** What you have to do **
What must be returned is the number of lines in the records holding the word "async", with no other text.

:: Given entries

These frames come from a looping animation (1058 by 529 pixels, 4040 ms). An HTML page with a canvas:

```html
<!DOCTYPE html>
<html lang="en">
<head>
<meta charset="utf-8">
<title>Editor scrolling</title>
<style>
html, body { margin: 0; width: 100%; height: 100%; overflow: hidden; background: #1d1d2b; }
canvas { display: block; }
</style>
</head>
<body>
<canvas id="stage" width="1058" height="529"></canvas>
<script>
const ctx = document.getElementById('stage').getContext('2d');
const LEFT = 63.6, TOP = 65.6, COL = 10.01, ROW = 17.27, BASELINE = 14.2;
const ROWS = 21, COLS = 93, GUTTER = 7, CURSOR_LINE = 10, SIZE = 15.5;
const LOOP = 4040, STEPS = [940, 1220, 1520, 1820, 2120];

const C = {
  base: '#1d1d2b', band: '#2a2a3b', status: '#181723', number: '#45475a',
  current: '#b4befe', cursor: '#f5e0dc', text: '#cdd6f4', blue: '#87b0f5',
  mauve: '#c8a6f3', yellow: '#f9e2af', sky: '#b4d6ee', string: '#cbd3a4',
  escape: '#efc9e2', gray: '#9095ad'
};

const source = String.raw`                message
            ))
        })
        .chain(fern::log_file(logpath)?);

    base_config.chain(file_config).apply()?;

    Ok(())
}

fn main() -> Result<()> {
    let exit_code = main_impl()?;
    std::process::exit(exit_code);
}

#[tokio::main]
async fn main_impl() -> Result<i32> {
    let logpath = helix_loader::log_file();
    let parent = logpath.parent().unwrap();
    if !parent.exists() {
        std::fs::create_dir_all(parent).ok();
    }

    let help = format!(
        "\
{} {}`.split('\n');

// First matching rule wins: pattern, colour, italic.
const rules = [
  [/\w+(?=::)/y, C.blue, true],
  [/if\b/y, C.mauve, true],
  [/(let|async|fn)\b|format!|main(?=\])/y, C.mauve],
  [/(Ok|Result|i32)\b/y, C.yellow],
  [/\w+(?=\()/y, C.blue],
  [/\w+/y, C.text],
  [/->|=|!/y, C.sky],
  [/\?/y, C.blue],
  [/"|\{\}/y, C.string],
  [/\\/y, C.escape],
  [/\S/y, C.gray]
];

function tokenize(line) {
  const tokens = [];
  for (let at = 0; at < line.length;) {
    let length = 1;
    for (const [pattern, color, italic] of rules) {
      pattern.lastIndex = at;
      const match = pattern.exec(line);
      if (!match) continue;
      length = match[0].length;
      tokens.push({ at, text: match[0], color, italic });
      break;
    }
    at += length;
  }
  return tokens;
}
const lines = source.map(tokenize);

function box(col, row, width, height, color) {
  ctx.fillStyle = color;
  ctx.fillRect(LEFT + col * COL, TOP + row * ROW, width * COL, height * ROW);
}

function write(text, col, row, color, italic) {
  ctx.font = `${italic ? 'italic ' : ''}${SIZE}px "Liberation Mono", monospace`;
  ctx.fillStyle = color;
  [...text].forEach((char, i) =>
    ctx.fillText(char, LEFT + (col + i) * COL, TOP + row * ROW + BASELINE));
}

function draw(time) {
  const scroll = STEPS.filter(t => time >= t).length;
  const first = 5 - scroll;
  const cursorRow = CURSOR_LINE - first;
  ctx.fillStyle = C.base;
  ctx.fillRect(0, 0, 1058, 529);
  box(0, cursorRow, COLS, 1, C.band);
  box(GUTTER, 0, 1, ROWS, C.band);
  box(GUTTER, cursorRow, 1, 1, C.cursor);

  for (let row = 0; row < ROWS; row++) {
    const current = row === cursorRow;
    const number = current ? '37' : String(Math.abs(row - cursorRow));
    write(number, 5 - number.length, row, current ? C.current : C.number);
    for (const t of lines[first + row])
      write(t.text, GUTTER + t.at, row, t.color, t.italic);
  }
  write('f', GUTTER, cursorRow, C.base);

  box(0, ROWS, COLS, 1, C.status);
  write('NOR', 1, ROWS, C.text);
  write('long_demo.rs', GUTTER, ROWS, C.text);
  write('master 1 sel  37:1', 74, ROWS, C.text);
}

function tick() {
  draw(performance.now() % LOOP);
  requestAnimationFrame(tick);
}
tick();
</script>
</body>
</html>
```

::::

** Exercise response **
2